Stored data entries
★ ★ ★ ★

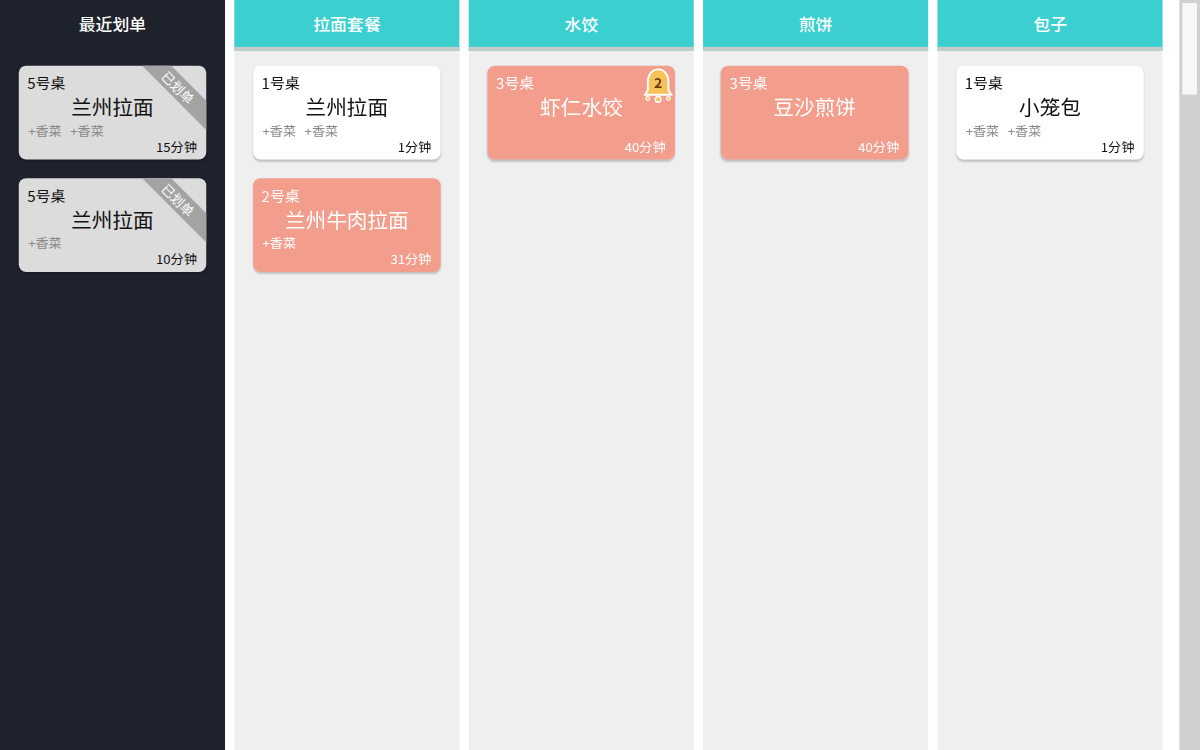
<!DOCTYPE html>
<html lang="zh">
<head>
<meta charset="utf-8">
<title>后厨出单看板</title>
<link rel="stylesheet" href="https://fonts.googleapis.com/css2?family=Noto+Sans+SC:wght@400;500&display=swap">
<style>
:root{
  --sidebar:#1e222c;
  --page:#ffffff;
  --column:#efefef;
  --teal:#3ccfcf;
  --header-edge:#c9c9c9;
  --card-white:#ffffff;
  --card-alert:#f39d8d;
  --card-done:#dcdcdc;
  --ribbon:#a3a3a3;
  --ink:#111111;
  --muted:#8a8a8a;
  --scroll-track:#d0d0d0;
  --scroll-thumb:#f7f7f7;
}
*{margin:0;padding:0;box-sizing:border-box}
html,body{width:1200px;height:750px;overflow:hidden;background:var(--page)}
.board{position:absolute;left:0;top:0;width:1280px;height:800px;transform:scale(.9375);transform-origin:0 0;font-family:"Noto Sans SC",sans-serif}
.sidebar{position:absolute;left:0;top:0;width:240px;height:800px;background:var(--sidebar)}
.sidebar h2{height:50px;line-height:50px;text-align:center;color:#fff;font-size:18px;font-weight:500}
.column{position:absolute;top:0;width:240px;height:800px;background:var(--column)}
.column h2{height:54px;line-height:50px;text-align:center;color:#fff;font-size:18px;font-weight:500;background:var(--teal);border-bottom:4px solid var(--header-edge)}
.ticket{position:absolute;left:20px;width:200px;height:100px;border-radius:8px;overflow:hidden;box-shadow:0 2px 2px rgba(0,0,0,.18);color:var(--ink)}
.ticket.white{background:var(--card-white)}
.ticket.alert{background:var(--card-alert);color:#fff}
.ticket.done{background:var(--card-done)}
.table-no{position:absolute;left:9px;top:6px;font-size:16px}
.dish{position:absolute;left:0;right:0;top:27px;text-align:center;font-size:22px}
.extras{position:absolute;left:10px;top:59px;font-size:14px;color:var(--muted);word-spacing:6px}
.alert .extras{color:#fff}
.wait{position:absolute;right:10px;top:76px;font-size:14px}
.ribbon{position:absolute;right:-30px;top:12px;width:120px;height:22px;line-height:22px;background:var(--ribbon);color:#fff;font-size:14px;text-align:center;transform:rotate(45deg)}
.bell{position:absolute;right:2px;top:2px;width:32px;height:40px}
.scrollbar{position:absolute;left:1258px;top:0;width:22px;height:800px;background:var(--scroll-track)}
.scrollbar span{position:absolute;left:2px;top:2px;width:18px;height:100px;background:var(--scroll-thumb);border:1px solid #c4c4c4}
</style>
</head>
<body>
<div class="board">
  <aside class="sidebar">
    <h2>最近划单</h2>
    <div class="ticket done" style="top:70px">
      <div class="ribbon">已划单</div>
      <div class="table-no">5号桌</div><div class="dish">兰州拉面</div>
      <div class="extras">+香菜 +香菜</div><div class="wait">15分钟</div>
    </div>
    <div class="ticket done" style="top:190px">
      <div class="ribbon">已划单</div>
      <div class="table-no">5号桌</div><div class="dish">兰州拉面</div>
      <div class="extras">+香菜</div><div class="wait">10分钟</div>
    </div>
  </aside>

  <section class="column" style="left:250px">
    <h2>拉面套餐</h2>
    <div class="ticket white" style="top:70px">
      <div class="table-no">1号桌</div><div class="dish">兰州拉面</div>
      <div class="extras">+香菜 +香菜</div><div class="wait">1分钟</div>
    </div>
    <div class="ticket alert" style="top:190px">
      <div class="table-no">2号桌</div><div class="dish">兰州牛肉拉面</div>
      <div class="extras">+香菜</div><div class="wait">31分钟</div>
    </div>
  </section>

  <section class="column" style="left:500px">
    <h2>水饺</h2>
    <div class="ticket alert" style="top:70px">
      <div class="table-no">3号桌</div><div class="dish">虾仁水饺</div>
      <div class="wait">40分钟</div>
      <svg class="bell" viewBox="0 0 32 40" aria-label="催单2次">
        <path d="M16 2 C9 2 5 8 5 16 V24 L2 29 H30 L27 24 V16 C27 8 23 2 16 2Z" fill="#f7c25a" stroke="#fff" stroke-width="2"/>
        <circle cx="16" cy="34" r="3" fill="#f7c25a" stroke="#fff" stroke-width="1.5"/>
        <circle cx="5" cy="33" r="2" fill="#f7c25a" stroke="#fff" stroke-width="1.2"/>
        <circle cx="27" cy="33" r="2" fill="#f7c25a" stroke="#fff" stroke-width="1.2"/>
        <text x="16" y="22" text-anchor="middle" font-size="15" font-weight="700" fill="#6a3a0c" font-family="Noto Sans SC, sans-serif">2</text>
      </svg>
    </div>
  </section>

  <section class="column" style="left:750px">
    <h2>煎饼</h2>
    <div class="ticket alert" style="top:70px;left:19px">
      <div class="table-no">3号桌</div><div class="dish">豆沙煎饼</div>
      <div class="wait">40分钟</div>
    </div>
  </section>

  <section class="column" style="left:1000px">
    <h2>包子</h2>
    <div class="ticket white" style="top:70px">
      <div class="table-no">1号桌</div><div class="dish">小笼包</div>
      <div class="extras">+香菜 +香菜</div><div class="wait">1分钟</div>
    </div>
  </section>

  <div class="scrollbar"><span></span></div>
</div>
</body>
</html>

★ ★ ★ ★

● **TASK PROMPT**
Restate the records word for word, omitting images.

● **ANSWER TO THIS EXERCISE**
<!DOCTYPE html>
<html lang="zh">
<head>
<meta charset="utf-8">
<title>后厨出单看板</title>
<link rel="stylesheet" href="https://fonts.googleapis.com/css2?family=Noto+Sans+SC:wght@400;500&display=swap">
<style>
:root{
  --sidebar:#1e222c;
  --page:#ffffff;
  --column:#efefef;
  --teal:#3ccfcf;
  --header-edge:#c9c9c9;
  --card-white:#ffffff;
  --card-alert:#f39d8d;
  --card-done:#dcdcdc;
  --ribbon:#a3a3a3;
  --ink:#111111;
  --muted:#8a8a8a;
  --scroll-track:#d0d0d0;
  --scroll-thumb:#f7f7f7;
}
*{margin:0;padding:0;box-sizing:border-box}
html,body{width:1200px;height:750px;overflow:hidden;background:var(--page)}
.board{position:absolute;left:0;top:0;width:1280px;height:800px;transform:scale(.9375);transform-origin:0 0;font-family:"Noto Sans SC",sans-serif}
.sidebar{position:absolute;left:0;top:0;width:240px;height:800px;background:var(--sidebar)}
.sidebar h2{height:50px;line-height:50px;text-align:center;color:#fff;font-size:18px;font-weight:500}
.column{position:absolute;top:0;width:240px;height:800px;background:var(--column)}
.column h2{height:54px;line-height:50px;text-align:center;color:#fff;font-size:18px;font-weight:500;background:var(--teal);border-bottom:4px solid var(--header-edge)}
.ticket{position:absolute;left:20px;width:200px;height:100px;border-radius:8px;overflow:hidden;box-shadow:0 2px 2px rgba(0,0,0,.18);color:var(--ink)}
.ticket.white{background:var(--card-white)}
.ticket.alert{background:var(--card-alert);color:#fff}
.ticket.done{background:var(--card-done)}
.table-no{position:absolute;left:9px;top:6px;font-size:16px}
.dish{position:absolute;left:0;right:0;top:27px;text-align:center;font-size:22px}
.extras{position:absolute;left:10px;top:59px;font-size:14px;color:var(--muted);word-spacing:6px}
.alert .extras{color:#fff}
.wait{position:absolute;right:10px;top:76px;font-size:14px}
.ribbon{position:absolute;right:-30px;top:12px;width:120px;height:22px;line-height:22px;background:var(--ribbon);color:#fff;font-size:14px;text-align:center;transform:rotate(45deg)}
.bell{position:absolute;right:2px;top:2px;width:32px;height:40px}
.scrollbar{position:absolute;left:1258px;top:0;width:22px;height:800px;background:var(--scroll-track)}
.scrollbar span{position:absolute;left:2px;top:2px;width:18px;height:100px;background:var(--scroll-thumb);border:1px solid #c4c4c4}
</style>
</head>
<body>
<div class="board">
  <aside class="sidebar">
    <h2>最近划单</h2>
    <div class="ticket done" style="top:70px">
      <div class="ribbon">已划单</div>
      <div class="table-no">5号桌</div><div class="dish">兰州拉面</div>
      <div class="extras">+香菜 +香菜</div><div class="wait">15分钟</div>
    </div>
    <div class="ticket done" style="top:190px">
      <div class="ribbon">已划单</div>
      <div class="table-no">5号桌</div><div class="dish">兰州拉面</div>
      <div class="extras">+香菜</div><div class="wait">10分钟</div>
    </div>
  </aside>

  <section class="column" style="left:250px">
    <h2>拉面套餐</h2>
    <div class="ticket white" style="top:70px">
      <div class="table-no">1号桌</div><div class="dish">兰州拉面</div>
      <div class="extras">+香菜 +香菜</div><div class="wait">1分钟</div>
    </div>
    <div class="ticket alert" style="top:190px">
      <div class="table-no">2号桌</div><div class="dish">兰州牛肉拉面</div>
      <div class="extras">+香菜</div><div class="wait">31分钟</div>
    </div>
  </section>

  <section class="column" style="left:500px">
    <h2>水饺</h2>
    <div class="ticket alert" style="top:70px">
      <div class="table-no">3号桌</div><div class="dish">虾仁水饺</div>
      <div class="wait">40分钟</div>
      <svg class="bell" viewBox="0 0 32 40" aria-label="催单2次">
        <path d="M16 2 C9 2 5 8 5 16 V24 L2 29 H30 L27 24 V16 C27 8 23 2 16 2Z" fill="#f7c25a" stroke="#fff" stroke-width="2"/>
        <circle cx="16" cy="34" r="3" fill="#f7c25a" stroke="#fff" stroke-width="1.5"/>
        <circle cx="5" cy="33" r="2" fill="#f7c25a" stroke="#fff" stroke-width="1.2"/>
        <circle cx="27" cy="33" r="2" fill="#f7c25a" stroke="#fff" stroke-width="1.2"/>
        <text x="16" y="22" text-anchor="middle" font-size="15" font-weight="700" fill="#6a3a0c" font-family="Noto Sans SC, sans-serif">2</text>
      </svg>
    </div>
  </section>

  <section class="column" style="left:750px">
    <h2>煎饼</h2>
    <div class="ticket alert" style="top:70px;left:19px">
      <div class="table-no">3号桌</div><div class="dish">豆沙煎饼</div>
      <div class="wait">40分钟</div>
    </div>
  </section>

  <section class="column" style="left:1000px">
    <h2>包子</h2>
    <div class="ticket white" style="top:70px">
      <div class="table-no">1号桌</div><div class="dish">小笼包</div>
      <div class="extras">+香菜 +香菜</div><div class="wait">1分钟</div>
    </div>
  </section>

  <div class="scrollbar"><span></span></div>
</div>
</body>
</html>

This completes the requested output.